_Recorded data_
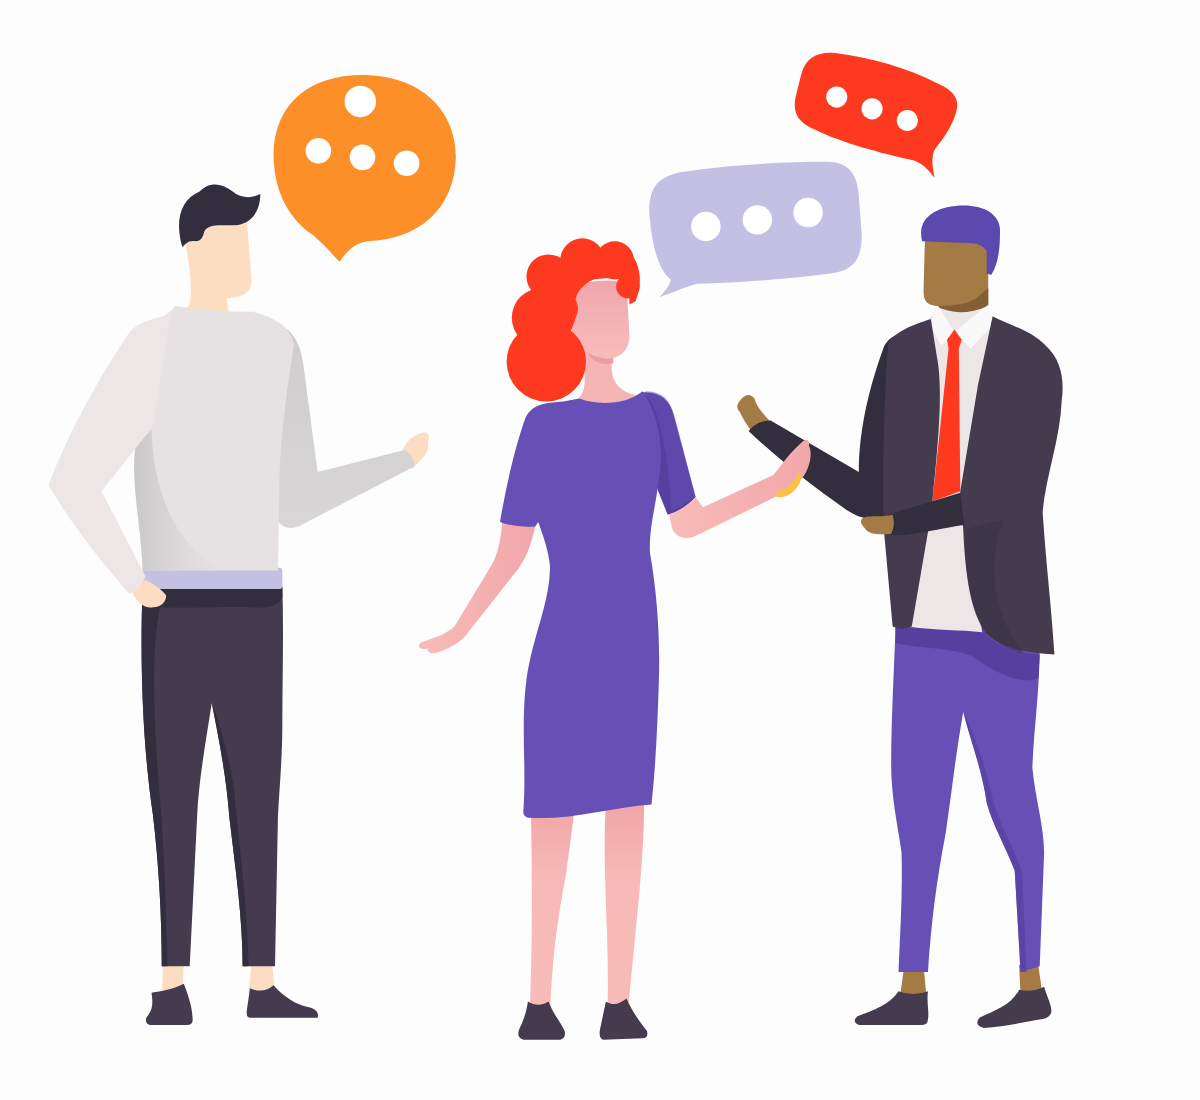
<!DOCTYPE html>
<html lang="en">
<head>
<meta charset="utf-8">
<title>Three people talking</title>
<style>
:root {
  --paper: #fdfdfd;
  --orange: #fd8f28;
  --red: #fd3a20;
  --lavender: #c3c0e3;
  --violet: #6650b6;
  --violet-deep: #553f9f;
  --violet-hair: #5c49b0;
  --ink: #443c4e;
  --ink-deep: #332e3e;
  --knit: #e6e1e2;
  --knit-light: #ece6e7;
  --knit-shade: #d3d1d1;
  --skin-pale: #fcddc1;
  --skin-pink: #f6b5b5;
  --skin-pink-shade: #ea9ca2;
  --skin-brown: #a47a45;
  --skin-brown-shade: #845f35;
  --gold: #fbc145;
  --white: #ffffff;
}
html, body { margin: 0; padding: 0; background: var(--paper); overflow: hidden; }
.scene { display: block; width: 1200px; height: 1100px; }
.orange { fill: var(--orange); }
.red { fill: var(--red); }
.lavender { fill: var(--lavender); }
.violet { fill: var(--violet); }
.violet-deep { fill: var(--violet-deep); }
.violet-hair { fill: var(--violet-hair); }
.ink { fill: var(--ink); }
.ink-deep { fill: var(--ink-deep); }
.knit { fill: var(--knit); }
.knit-light { fill: var(--knit-light); }
.knit-shade { fill: var(--knit-shade); }
.pale { fill: var(--skin-pale); }
.pink { fill: var(--skin-pink); }
.pink-shade { fill: var(--skin-pink-shade); }
.brown { fill: var(--skin-brown); }
.brown-shade { fill: var(--skin-brown-shade); }
.gold { fill: var(--gold); }
.dots { fill: var(--white); }
</style>
</head>
<body>
<svg class="scene" viewBox="0 0 816 748" role="img" aria-label="Two men and a woman talking, with speech bubbles above them">
  <defs>
    <linearGradient id="torso-fade" x1="0" y1="0" x2="1" y2="0">
      <stop offset="0" stop-color="#c9c7c8"/>
      <stop offset="1" stop-color="#dcd8d9" stop-opacity="0"/>
    </linearGradient>
    <linearGradient id="sleeve-fade" x1="0" y1="0" x2="0" y2="1">
      <stop offset="0" stop-color="#cfcccd"/>
      <stop offset="1" stop-color="#d8d6d6"/>
    </linearGradient>
    <linearGradient id="face-fade" x1="0" y1="0" x2="0" y2="1">
      <stop offset="0" stop-color="#efa6ae"/>
      <stop offset="1" stop-color="#f8bdb9"/>
    </linearGradient>
    <linearGradient id="leg-fade" x1="0" y1="0" x2="0" y2="1">
      <stop offset="0" stop-color="#f0a5a7"/>
      <stop offset=".35" stop-color="#f7b9b7"/>
      <stop offset="1" stop-color="#f8bcb8"/>
    </linearGradient>
    <linearGradient id="arm-fade" x1="0" y1="0" x2="1" y2="0">
      <stop offset="0" stop-color="#f8bcb8"/>
      <stop offset="1" stop-color="#f1a7aa"/>
    </linearGradient>
  </defs>

  <g id="speech-bubbles">
    <g id="bubble-orange">
      <path class="orange" d="M231 178C225 172 220 166 213 160C194 147 186 127 186 104C187 70 211 51 246 51C284 51 310 73 310 107C309 143 284 163 250 164C242 165 236 170 231 178Z"/>
      <g class="dots"><circle cx="245" cy="69" r="10.7"/><circle cx="216.500" cy="102.500" r="8.700"/><circle cx="246.500" cy="107" r="8.700"/><circle cx="276.500" cy="111" r="8.700"/></g>
    </g>
    <g id="bubble-lavender">
      <path class="lavender" d="M448.500 202C453 197 456 193 456 190C447 183 443 164 441.500 145C441 127 448 120 464 117C494 112 534 110 562 110C577 110 583 118 584 133L586 160C586 178 579 184 565 186C534 190 503 192 474 193C466 195 458 199 448.500 202Z"/>
      <g class="dots"><circle cx="480" cy="154" r="10"/><circle cx="515" cy="149.500" r="10"/><circle cx="549.500" cy="144.500" r="10"/></g>
    </g>
    <g id="bubble-red">
      <path class="red" d="M635.500 121C631 115 627 111 621 109C599 104 572 97 554 88C542 83 539 76 541 66L545 50C548 39 556 35 568 36C592 39 617 46 638 57C649 62 653 68 650 77C647 86 642 94 636 101C633 106 634 113 635.500 121Z"/>
      <g class="dots"><circle cx="569" cy="66" r="7.200"/><circle cx="593" cy="74" r="7.200"/><circle cx="617" cy="82" r="7.200"/></g>
    </g>
  </g>

  <g id="man-in-sweater">
    <g id="sweater-man-feet">
      <path class="pale" d="M111 654H125L124 676H110ZM171 654H185L187 676H169Z"/>
      <path class="ink" d="M103 675C110 674 117 673 125 669C128 677 131 685 131 694Q131 697 127 697H103C99 697 98 693 101 690C104 686 104 681 103 675Z"/>
      <path class="ink" d="M170 672Q179 676 186 670C193 678 201 683 210 685C215 686 217 689 216 692H170Q167 692 168 686Z"/>
    </g>
    <g id="sweater-man-trousers">
      <path class="ink" d="M97 399H192C193 430 192 462 192 492C192 516 190 535 189 555L187 657H165C165 624 160 590 156 556C154 529 149 503 144 478C140 504 135 531 134 556L129 657H110C110 623 108 588 104 554C97 507 95 450 97 399Z"/>
      <path class="ink-deep" d="M97 399H192V406C190 412 182 414 172 413C151 412 127 414 109 413C102 440 105 500 109 545C112 584 113 622 114 657H110C110 623 108 588 104 554C97 507 95 450 97 399Z"/>
      <path class="ink-deep" d="M144 478C149 503 154 529 156 556C160 590 165 624 165 657H169C168 610 162 570 159 535C155 512 149 490 144 478Z"/>
    </g>
    <g id="sweater-man-far-arm">
      <path class="pale" d="M273 309C275 300 282 295 289 294C292 295 292 298 291 301C293 306 287 312 280 319Z"/>
      <path fill="url(#sleeve-fade)" d="M190 220C200 226 204 234 206 246L216 321L275 306Q281 309 282 317L203 358Q195 361 189 355L183 262Z"/>
    </g>
    <rect class="lavender" x="97" y="386" width="95" height="14.500" rx="2"/>
    <g id="sweater-man-head">
      <path class="pale" d="M126 166C130 160 138 152 147 152L168 151L171 191C171 198 166 202 154 203L156 216H122L129 207C131 196 129 180 126 166Z"/>
      <path class="ink-deep" d="M124 168C119 151 122 136 136 130C143 123 151 125 158 130C164 135 171 135 177 132C177 144 171 151 162 153C153 154 143 151 139 157C138 161 137 164 133 164C128 163 126 166 124 168Z"/>
    </g>
    <g id="sweater-man-sweater">
      <path class="pale" d="M90 403L99 394C103 397 110 400 113 405C113 409 110 413 104 413C98 414 93 409 90 403Z"/>
      <path class="knit" d="M119 208C132 210 149 212 172 212C187 216 197 222 200 234C196 260 191 292 190 325L189 388H97C96 357 89 330 92 304L103 280L94 222C103 218 114 216 119 208Z"/>
      <path fill="url(#torso-fade)" d="M103 292C104 333 119 372 152 388H97C96 357 89 330 92 304Z"/>
      <path class="knit-light" d="M116 214C103 217 94 219 88 226C68 256 47 293 33 330C49 357 69 382 88 404Q95 402 99 392L69 334L104 290Z"/>
    </g>
  </g>

  <g id="woman">
    <g id="woman-legs">
      <path fill="url(#leg-fade)" d="M361 548H391L385 594C379 625 375 655 374 692H360C362 653 362 602 361 548ZM412 545H438C438 590 431 640 427 690H413C415 641 409 592 412 545Z"/>
      <path class="ink" d="M359 681C364 684 368 684 373 681C376 689 381 695 384 701Q385 706 381 707H356Q351 706 353 700C356 694 358 688 359 681Z"/>
      <path class="ink" d="M412 681C417 684 421 683 426 679C430 688 435 695 440 701Q441 706 437 706L410 707Q407 706 408 700Z"/>
    </g>
    <g id="woman-head">
      <path class="pink" d="M391 206L416 230V247C415 260 422 267 434 269C424 280 401 280 392 273C402 263 397 246 391 236Z"/>
      <path class="pink-shade" d="M399 238L417 240V247C408 249 401 245 399 238Z"/>
      <path fill="url(#face-fade)" d="M387 198C394 190 412 190 426 192L428 228C428 238 422 244 412 244C401 242 393 237 389 229Z"/>
      <g id="woman-curls" class="red">
        <circle cx="371.500" cy="246" r="27"/>
        <circle cx="368" cy="216" r="20"/>
        <circle cx="373" cy="188" r="15"/>
        <circle cx="396" cy="177" r="15"/>
        <circle cx="418" cy="177" r="13"/>
        <path d="M370 190L392 172L426 170C435 176 438 192 432 205L428 207C428 202 428 196 425 192C417 187 410 190 403 190C396 194 391 199 391 207C394 218 387 224 386 232L360 224Z"/>
        <circle cx="427" cy="195" r="8"/>
        <circle cx="381" cy="210" r="12"/>
      </g>
    </g>
    <path id="woman-left-arm" fill="url(#arm-fade)" d="M342 350C341 362 340 373 335 383L309 426C301 433 293 434 286 437C283 440 286 442 291 441C290 445 296 445 302 442C307 440 312 437 316 433L353 386C360 376 362 366 365 354Z"/>
    <g id="woman-dress">
      <path class="violet-deep" d="M436 267C448 266 455 271 458 282L473 338Q465 347 454 350L438 310Z"/>
      <path class="violet" d="M394 271C407 276 426 275 437 266C447 281 452 302 448 326C446 344 441 360 442 376C447 404 449 436 448 464C447 493 446 520 443 547C416 549 387 558 359 556Q355 555 356 550C358 521 354 493 358 462C362 433 374 410 374 385C373 375 370 366 366 355L364 358Q350 359 340 355C344 331 350 305 357 285C361 275 370 274 383 273Z"/>
      <path class="violet" d="M436 267C447 272 449 292 453 308L457 348L473 338L459 284C456 272 450 266 440 266Z" opacity=".55"/>
    </g>
  </g>

  <g id="man-in-suit">
    <g id="suit-man-feet">
      <path class="brown" d="M615 656H628L630 678H612ZM693 656H706L709 677H694Z"/>
      <path class="ink" d="M611 674Q621 678 631 674C630 682 632 688 631 693Q631 697 627 697H584Q579 695 583 691C594 687 605 683 611 674Z"/>
      <path class="ink" d="M693 673Q702 675 710 671C712 678 715 683 715 688Q714 692 709 693C697 695 683 698 669 699Q662 697 666 692C677 687 688 683 693 673Z"/>
    </g>
    <g id="suit-man-trousers">
      <path class="violet" d="M609 425H700L707 440C707 469 703 496 702 522C704 543 710 562 710 580L707 657L694 661L690 592C684 576 675 561 671 546C668 524 660 504 655 484C650 512 647 540 643 567C637 598 633 629 631 661H611C612 633 614 607 613 579C610 559 606 541 606 520C606 488 608 456 609 425Z"/>
      <path class="violet-deep" d="M609 427H668C674 439 690 444 707 445L706 461C697 466 678 459 661 446C645 440 624 441 609 437Z"/>
      <path class="violet-deep" d="M655 484C660 504 668 524 671 546C675 561 684 576 690 592L694 661H698L695 593C688 572 677 557 674 538C669 518 663 500 655 484Z" opacity=".7"/>
    </g>
    <g id="suit-man-raised-arm">
      <path class="brown" d="M502 274C506 268 510 267 513 271C515 278 520 282 524 287L511 293C507 288 505 284 503 280C501 278 501 276 502 274Z"/>
      <path class="ink-deep" d="M524 286L584 321C584 289 593 258 601 236C605 227 616 225 622 224L620 348L598 353C590 354 582 351 576 347C553 331 530 313 509 293Q515 286 524 286Z"/>
    </g>
    <g id="suit-man-head">
      <path class="brown" d="M629 161L673 164L672 184V216H637L638 208C631 208 628 205 628 198Z"/>
      <path class="brown-shade" d="M638 208C649 208 660 207 666 201L672 196V212C661 217 648 215 637 213Z"/>
      <path class="violet-hair" d="M627 164C624 151 632 144 644 141C663 137 681 143 680 158C680 169 679 179 674 187L671 186V171C668 165 661 165 652 165Z"/>
    </g>
    <g id="suit-man-shirt">
      <path class="knit-light" d="M638 209Q653 216 672 208L677 223L664 340L655 362L668 430C653 428 637 429 618 426L630 362L631 218Z"/>
      <path class="dots" d="M638 208L649 226L640 235L632 220ZM672 207L649 226L660 237L676 220Z" opacity=".75"/>
      <path class="red" d="M649 224L654 231L652 237L653 334L634 341L645 237L644 231Z"/>
    </g>
    <g id="suit-man-jacket">
      <path class="ink" d="M633 217C621 221 609 225 604 234C601 271 600 323 601 360L607 426Q613 429 620 426L631 362L634 341C637 309 642 267 637 242Z"/>
      <path class="ink" d="M675 215C686 221 702 225 711 235C721 244 724 257 722 272C721 299 711 324 709 348C711 380 715 413 717 445C700 444 683 442 671 431C659 416 656 384 655 360L653 334L665 262Z"/>
      <path class="ink-deep" d="M656 360L683 353C671 379 673 414 696 444C683 442 670 434 665 421C658 405 656 382 656 360Z" opacity=".45"/>
      <path class="ink-deep" d="M653 335L604 350Q603 358 606 364C622 365 646 357 672 355L697 347L684 332Z"/>
      <path class="ink" d="M684 330L711 334C706 346 691 354 675 355L656 358L653 335Z"/>
    </g>
    <path id="suit-man-resting-hand" class="brown" d="M607 350C600 352 593 350 587 352C584 354 586 357 588 359C590 363 597 364 606 363Q609 357 607 350Z"/>
  </g>

  <g id="woman-reaching-arm">
    <path fill="url(#arm-fade)" d="M455 350Q466 346 473 338L478 345L526 323C532 315 538 307 546 300C549 298 551 300 550 303C553 309 550 318 547 323C543 329 537 333 529 337L474 364C466 368 459 365 457 359Z"/>
    <path class="gold" d="M527 335C536 333 541 327 543 321Q546 322 544 328C541 335 534 339 528 338Z"/>
  </g>
</svg>
</body>
</html>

_Task brief_
List every line above that holds the word "orange".

_Output below_
  --orange: #fd8f28;
.orange { fill: var(--orange); }
    <g id="bubble-orange">
      <path class="orange" d="M231 178C225 172 220 166 213 160C194 147 186 127 186 104C187 70 211 51 246 51C284 51 310 73 310 107C309 143 284 163 250 164C242 165 236 170 231 178Z"/>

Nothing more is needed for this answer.